To have "Collective Addiction" on my arm is a reminder that no one ever goes through anything alone. There is a fine line between sobriety an addiction, and many times it is possible to have a foot planted on both sides. To step back and forth between them, and know what it is to be hurting yourself, as well as to be sober and see someone you love drowning in addiction. It's been over five years since I've had to face addiction issues, but I will never forget that for the other half of this past decade,  I dragged my body through every imaginable damaging substance I could get my hands on. There was a disregard for my mind and for my body, and there are nights I should not have lived through, mornings that were not meant to be mine. I look back at pictures of who I was over the years and read past writing, and I can not believe how far I have come as I sit here and write this. By no means do I think I am a fully developed mature person, but I can say with certainty that any of my close friends that knew me back then, will remember what a roller coaster of abuse and impulsiveness I was, and how now I have found a source of gravity in my life to build from. Addiction happens at different parts in peoples' lives, at varying stages and levels, and while I have surpassed any addictions from years ago, I still stood on the same side as my brother, and that's not something to put away in the past and forget.

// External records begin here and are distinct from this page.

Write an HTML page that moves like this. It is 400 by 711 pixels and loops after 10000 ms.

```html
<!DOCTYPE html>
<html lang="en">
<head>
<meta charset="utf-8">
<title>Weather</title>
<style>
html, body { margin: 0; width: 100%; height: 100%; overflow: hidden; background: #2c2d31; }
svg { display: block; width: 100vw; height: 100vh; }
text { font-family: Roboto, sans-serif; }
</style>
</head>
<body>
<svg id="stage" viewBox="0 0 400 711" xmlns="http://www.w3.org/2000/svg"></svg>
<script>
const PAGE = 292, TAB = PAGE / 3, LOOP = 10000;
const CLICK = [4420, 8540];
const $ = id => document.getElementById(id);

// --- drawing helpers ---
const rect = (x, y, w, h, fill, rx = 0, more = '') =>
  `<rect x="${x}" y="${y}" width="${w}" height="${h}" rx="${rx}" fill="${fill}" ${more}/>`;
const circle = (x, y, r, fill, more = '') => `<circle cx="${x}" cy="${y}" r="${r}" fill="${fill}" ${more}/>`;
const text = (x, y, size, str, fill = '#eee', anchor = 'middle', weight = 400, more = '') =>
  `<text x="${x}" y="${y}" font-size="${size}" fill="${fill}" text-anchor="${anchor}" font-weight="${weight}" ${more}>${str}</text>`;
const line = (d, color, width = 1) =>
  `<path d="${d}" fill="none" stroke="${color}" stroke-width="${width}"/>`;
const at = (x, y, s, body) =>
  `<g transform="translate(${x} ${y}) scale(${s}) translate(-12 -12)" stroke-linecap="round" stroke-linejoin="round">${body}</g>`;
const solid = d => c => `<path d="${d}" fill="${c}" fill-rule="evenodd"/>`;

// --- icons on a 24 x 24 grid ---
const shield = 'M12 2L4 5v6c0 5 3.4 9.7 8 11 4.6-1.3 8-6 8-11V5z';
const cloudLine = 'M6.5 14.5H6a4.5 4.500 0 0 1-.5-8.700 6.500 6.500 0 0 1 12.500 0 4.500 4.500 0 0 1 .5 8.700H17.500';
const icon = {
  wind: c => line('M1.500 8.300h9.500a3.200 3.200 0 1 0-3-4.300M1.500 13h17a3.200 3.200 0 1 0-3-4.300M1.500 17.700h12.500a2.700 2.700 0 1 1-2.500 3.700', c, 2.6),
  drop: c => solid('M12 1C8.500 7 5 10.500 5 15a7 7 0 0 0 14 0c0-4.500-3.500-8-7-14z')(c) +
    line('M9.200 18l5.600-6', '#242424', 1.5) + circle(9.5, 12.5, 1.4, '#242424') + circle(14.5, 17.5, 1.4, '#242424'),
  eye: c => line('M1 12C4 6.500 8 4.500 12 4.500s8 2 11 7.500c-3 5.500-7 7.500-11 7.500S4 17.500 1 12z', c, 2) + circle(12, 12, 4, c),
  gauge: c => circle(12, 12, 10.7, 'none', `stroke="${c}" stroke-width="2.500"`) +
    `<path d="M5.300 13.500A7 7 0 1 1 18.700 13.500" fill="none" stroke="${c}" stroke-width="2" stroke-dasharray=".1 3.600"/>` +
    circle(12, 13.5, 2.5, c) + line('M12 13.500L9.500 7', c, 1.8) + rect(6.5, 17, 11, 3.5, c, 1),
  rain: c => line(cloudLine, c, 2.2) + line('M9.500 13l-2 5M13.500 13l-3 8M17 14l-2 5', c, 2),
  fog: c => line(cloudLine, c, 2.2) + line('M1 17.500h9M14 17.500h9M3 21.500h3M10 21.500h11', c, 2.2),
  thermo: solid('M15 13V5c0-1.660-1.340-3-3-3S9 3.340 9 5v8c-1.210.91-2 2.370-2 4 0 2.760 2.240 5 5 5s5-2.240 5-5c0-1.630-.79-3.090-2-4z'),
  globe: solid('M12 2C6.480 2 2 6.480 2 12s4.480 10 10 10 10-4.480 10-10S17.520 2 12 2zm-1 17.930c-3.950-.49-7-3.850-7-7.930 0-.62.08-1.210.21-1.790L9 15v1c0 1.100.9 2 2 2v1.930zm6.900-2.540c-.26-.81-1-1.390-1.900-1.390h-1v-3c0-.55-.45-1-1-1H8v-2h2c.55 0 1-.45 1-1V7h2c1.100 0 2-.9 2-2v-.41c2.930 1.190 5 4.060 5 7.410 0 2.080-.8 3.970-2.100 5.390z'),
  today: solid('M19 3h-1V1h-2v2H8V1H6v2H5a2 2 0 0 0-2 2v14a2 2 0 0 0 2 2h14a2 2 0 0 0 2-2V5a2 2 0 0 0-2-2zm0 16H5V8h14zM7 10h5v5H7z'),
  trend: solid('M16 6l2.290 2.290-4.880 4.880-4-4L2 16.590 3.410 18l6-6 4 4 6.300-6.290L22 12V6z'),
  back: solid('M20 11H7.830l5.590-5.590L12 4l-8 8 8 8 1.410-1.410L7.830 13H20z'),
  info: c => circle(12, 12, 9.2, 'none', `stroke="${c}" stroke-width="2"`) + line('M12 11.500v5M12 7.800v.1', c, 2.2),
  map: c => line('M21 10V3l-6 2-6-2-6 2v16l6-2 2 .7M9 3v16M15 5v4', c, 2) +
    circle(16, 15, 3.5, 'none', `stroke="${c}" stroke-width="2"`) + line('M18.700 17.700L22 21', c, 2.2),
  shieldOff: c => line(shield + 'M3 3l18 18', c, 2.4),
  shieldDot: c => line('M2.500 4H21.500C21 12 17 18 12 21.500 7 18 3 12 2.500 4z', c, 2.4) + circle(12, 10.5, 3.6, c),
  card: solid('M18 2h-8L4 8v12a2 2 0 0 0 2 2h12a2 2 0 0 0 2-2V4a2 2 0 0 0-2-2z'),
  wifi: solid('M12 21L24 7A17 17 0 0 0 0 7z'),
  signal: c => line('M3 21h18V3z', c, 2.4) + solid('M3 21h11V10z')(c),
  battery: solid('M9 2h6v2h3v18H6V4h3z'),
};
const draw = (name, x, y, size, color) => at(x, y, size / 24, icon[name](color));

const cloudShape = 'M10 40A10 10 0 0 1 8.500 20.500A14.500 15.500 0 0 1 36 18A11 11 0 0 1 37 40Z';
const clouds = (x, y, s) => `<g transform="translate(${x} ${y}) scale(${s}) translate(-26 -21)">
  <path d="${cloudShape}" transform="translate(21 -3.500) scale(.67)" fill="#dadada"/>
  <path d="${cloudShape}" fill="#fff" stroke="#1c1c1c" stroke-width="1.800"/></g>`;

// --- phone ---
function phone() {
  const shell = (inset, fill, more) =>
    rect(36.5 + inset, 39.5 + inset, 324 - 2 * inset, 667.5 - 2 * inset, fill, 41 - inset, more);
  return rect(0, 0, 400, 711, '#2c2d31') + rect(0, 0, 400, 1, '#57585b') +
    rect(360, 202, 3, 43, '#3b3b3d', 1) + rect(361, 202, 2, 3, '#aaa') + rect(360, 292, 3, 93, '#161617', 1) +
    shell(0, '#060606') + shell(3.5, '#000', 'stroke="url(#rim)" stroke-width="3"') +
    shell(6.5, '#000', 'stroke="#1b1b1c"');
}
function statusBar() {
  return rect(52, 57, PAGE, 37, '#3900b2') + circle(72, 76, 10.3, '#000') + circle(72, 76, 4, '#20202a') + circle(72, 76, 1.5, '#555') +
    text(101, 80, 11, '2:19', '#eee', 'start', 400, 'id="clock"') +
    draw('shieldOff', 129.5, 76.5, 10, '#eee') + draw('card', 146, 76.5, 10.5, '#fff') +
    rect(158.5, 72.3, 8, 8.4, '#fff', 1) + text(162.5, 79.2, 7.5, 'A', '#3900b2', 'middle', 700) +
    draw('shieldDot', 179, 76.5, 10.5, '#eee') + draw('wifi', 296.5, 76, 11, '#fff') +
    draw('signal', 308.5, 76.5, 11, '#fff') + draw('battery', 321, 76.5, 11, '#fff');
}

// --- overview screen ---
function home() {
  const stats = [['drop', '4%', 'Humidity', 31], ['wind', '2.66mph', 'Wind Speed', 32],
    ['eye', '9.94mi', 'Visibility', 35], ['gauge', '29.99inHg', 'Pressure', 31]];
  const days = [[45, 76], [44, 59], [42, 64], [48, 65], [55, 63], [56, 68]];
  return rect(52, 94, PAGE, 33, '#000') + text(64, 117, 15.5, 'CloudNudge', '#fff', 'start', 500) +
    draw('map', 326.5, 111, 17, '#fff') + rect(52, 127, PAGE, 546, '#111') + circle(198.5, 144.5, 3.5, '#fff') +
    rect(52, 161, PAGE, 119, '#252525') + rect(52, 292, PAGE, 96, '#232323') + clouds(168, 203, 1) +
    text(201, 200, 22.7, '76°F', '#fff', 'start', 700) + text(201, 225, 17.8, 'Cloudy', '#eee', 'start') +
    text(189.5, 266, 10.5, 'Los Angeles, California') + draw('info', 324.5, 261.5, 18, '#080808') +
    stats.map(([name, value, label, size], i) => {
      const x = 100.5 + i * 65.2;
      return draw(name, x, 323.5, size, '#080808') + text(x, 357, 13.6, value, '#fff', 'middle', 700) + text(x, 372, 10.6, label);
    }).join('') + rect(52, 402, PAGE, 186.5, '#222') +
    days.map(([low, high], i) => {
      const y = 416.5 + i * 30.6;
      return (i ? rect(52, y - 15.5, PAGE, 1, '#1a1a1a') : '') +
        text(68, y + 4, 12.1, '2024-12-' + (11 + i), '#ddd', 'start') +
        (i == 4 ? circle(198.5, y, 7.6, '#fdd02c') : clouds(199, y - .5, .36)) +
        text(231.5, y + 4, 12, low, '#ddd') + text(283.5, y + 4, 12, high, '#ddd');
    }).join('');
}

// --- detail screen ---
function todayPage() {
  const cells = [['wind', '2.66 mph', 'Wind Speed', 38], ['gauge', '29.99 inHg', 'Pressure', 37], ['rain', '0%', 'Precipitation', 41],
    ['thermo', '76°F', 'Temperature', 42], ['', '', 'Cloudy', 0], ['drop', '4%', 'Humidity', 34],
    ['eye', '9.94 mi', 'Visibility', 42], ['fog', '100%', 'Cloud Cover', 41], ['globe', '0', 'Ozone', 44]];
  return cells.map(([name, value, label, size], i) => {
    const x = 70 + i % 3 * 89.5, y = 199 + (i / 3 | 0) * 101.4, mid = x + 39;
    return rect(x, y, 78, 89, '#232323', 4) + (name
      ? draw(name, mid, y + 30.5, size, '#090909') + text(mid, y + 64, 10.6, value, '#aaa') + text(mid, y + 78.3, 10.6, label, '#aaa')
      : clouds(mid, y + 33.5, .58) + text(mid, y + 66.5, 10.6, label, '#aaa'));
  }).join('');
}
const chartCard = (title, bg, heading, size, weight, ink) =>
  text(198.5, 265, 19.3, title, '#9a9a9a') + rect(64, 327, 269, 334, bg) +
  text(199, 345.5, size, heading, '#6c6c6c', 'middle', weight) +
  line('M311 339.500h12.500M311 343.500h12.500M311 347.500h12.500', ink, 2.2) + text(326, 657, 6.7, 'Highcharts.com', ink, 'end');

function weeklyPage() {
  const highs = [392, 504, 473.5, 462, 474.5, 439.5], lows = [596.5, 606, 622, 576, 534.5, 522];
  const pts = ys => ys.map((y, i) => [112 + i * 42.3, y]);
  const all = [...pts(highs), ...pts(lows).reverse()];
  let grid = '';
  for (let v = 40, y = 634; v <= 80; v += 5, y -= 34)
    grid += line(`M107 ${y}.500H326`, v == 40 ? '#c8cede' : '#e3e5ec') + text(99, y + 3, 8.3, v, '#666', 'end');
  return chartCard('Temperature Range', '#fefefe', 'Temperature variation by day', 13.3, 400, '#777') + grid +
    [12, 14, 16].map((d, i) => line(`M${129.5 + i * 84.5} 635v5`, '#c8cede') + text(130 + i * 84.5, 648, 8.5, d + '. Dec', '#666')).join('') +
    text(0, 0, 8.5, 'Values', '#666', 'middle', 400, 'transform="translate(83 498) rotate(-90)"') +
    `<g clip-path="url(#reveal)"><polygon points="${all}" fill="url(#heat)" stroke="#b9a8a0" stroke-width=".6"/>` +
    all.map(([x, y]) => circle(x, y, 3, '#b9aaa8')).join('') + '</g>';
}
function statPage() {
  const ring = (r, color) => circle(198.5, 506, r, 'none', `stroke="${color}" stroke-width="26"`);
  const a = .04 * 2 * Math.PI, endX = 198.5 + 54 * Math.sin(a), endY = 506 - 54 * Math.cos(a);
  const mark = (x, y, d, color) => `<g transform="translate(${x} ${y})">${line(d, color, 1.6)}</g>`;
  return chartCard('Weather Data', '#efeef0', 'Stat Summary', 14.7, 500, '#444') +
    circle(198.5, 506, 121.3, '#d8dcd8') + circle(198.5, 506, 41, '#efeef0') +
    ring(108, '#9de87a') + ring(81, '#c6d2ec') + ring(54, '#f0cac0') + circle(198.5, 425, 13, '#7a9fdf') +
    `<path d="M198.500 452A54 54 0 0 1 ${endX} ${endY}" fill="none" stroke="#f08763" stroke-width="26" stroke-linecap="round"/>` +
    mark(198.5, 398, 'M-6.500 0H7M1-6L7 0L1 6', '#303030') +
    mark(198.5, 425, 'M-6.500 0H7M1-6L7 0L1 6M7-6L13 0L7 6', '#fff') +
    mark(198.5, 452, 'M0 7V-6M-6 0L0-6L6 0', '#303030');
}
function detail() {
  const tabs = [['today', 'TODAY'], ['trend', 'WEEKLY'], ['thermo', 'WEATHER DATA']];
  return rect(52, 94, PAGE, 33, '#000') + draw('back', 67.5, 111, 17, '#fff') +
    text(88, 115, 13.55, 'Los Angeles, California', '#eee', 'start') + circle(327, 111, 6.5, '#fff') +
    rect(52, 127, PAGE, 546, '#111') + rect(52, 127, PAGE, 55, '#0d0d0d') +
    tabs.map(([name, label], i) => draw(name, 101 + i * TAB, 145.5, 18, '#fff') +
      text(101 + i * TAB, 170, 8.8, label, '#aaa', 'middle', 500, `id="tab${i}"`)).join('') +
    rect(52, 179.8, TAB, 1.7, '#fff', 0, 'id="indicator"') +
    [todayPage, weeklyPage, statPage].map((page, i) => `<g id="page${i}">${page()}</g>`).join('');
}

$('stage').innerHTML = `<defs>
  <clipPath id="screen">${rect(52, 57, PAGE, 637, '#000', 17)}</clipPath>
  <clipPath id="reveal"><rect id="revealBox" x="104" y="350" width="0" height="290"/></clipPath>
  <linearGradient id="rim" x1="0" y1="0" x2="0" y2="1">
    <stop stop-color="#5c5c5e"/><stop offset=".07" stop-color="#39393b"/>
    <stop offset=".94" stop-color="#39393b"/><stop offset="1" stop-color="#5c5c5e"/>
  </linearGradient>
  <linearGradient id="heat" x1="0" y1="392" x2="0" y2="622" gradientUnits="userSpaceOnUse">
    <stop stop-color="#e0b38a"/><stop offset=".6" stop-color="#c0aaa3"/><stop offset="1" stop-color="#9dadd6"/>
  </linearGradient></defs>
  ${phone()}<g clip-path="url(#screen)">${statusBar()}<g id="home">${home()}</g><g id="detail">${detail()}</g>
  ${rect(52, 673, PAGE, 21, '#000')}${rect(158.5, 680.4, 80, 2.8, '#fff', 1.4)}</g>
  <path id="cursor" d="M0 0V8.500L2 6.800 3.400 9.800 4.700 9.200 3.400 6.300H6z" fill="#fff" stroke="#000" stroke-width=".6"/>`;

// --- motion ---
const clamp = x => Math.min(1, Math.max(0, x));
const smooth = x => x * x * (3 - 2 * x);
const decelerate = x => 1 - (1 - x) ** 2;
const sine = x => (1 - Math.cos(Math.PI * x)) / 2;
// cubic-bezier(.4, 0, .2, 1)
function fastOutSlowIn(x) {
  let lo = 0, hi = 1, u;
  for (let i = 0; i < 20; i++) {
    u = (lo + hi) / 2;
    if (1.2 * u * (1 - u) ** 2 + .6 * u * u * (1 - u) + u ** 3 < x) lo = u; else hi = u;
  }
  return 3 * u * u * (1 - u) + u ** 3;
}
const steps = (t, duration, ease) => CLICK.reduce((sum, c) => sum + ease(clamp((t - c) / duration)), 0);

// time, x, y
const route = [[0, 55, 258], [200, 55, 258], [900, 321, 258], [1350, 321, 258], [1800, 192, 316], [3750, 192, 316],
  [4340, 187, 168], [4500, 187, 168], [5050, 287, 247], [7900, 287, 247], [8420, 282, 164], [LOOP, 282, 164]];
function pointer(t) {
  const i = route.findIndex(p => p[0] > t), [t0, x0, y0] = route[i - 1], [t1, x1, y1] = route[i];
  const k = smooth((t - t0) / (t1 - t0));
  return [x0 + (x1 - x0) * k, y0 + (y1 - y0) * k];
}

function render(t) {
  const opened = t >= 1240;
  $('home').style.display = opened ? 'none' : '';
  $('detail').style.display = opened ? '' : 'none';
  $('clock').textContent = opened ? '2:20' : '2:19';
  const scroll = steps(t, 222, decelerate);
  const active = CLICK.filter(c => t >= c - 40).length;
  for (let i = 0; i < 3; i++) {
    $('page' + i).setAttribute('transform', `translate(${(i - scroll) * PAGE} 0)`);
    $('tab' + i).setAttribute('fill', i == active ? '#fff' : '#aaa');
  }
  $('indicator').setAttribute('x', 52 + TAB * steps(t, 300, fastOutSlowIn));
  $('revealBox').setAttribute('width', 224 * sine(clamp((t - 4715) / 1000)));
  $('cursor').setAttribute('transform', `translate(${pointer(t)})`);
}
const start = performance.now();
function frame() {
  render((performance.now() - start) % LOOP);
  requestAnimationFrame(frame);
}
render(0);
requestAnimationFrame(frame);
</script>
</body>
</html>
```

The other reason I got the tattoo was because addiction does not have to be a negative thing. For me, addiction is the purest form of passion. It is passion without dilution.  It is the absolute love you have for something in this world. Addiction is the strongest term to describe something, someone or somewhere you can not live without. My lifelong addiction has been, and always will be, writing. I have a stack of notebooks filled with years and years of personal history, that towers over two feet high when stacked on top of one another. If I removed writing from my life, there would be an empty void that nothing else could fill. Nothing satisfies the same needs in my life as the written word.  A finished piece of writing that I am proud of gives my mind its high. And then there is the constant addiction to edit. To rewrite. To change the order of the symbols that comprise words that when put in certain patterns, make sentences. Without writing my mind becomes hectic, chaotic, cluttered and I have no way to release myself from my own thoughts. So while not everyone shares the same addiction as I do, we all have that something. We are all collectively experiencing passion, and if you are not, I feel sorry for you. Passion is what drives this world. Passion is what we live for. What brings enjoyment into our days.

Collective Addiction. Do not forget what it is you love. Who it is you love.

We are all in this together.

1 comment:

  1. I absolutely love this. I too am a writing addict and I find that the times when I am in the throes of withdrawals are when I turn to other, more harmful addictions. Thank you for sharing your lifeblood in these words. I appreciate every one.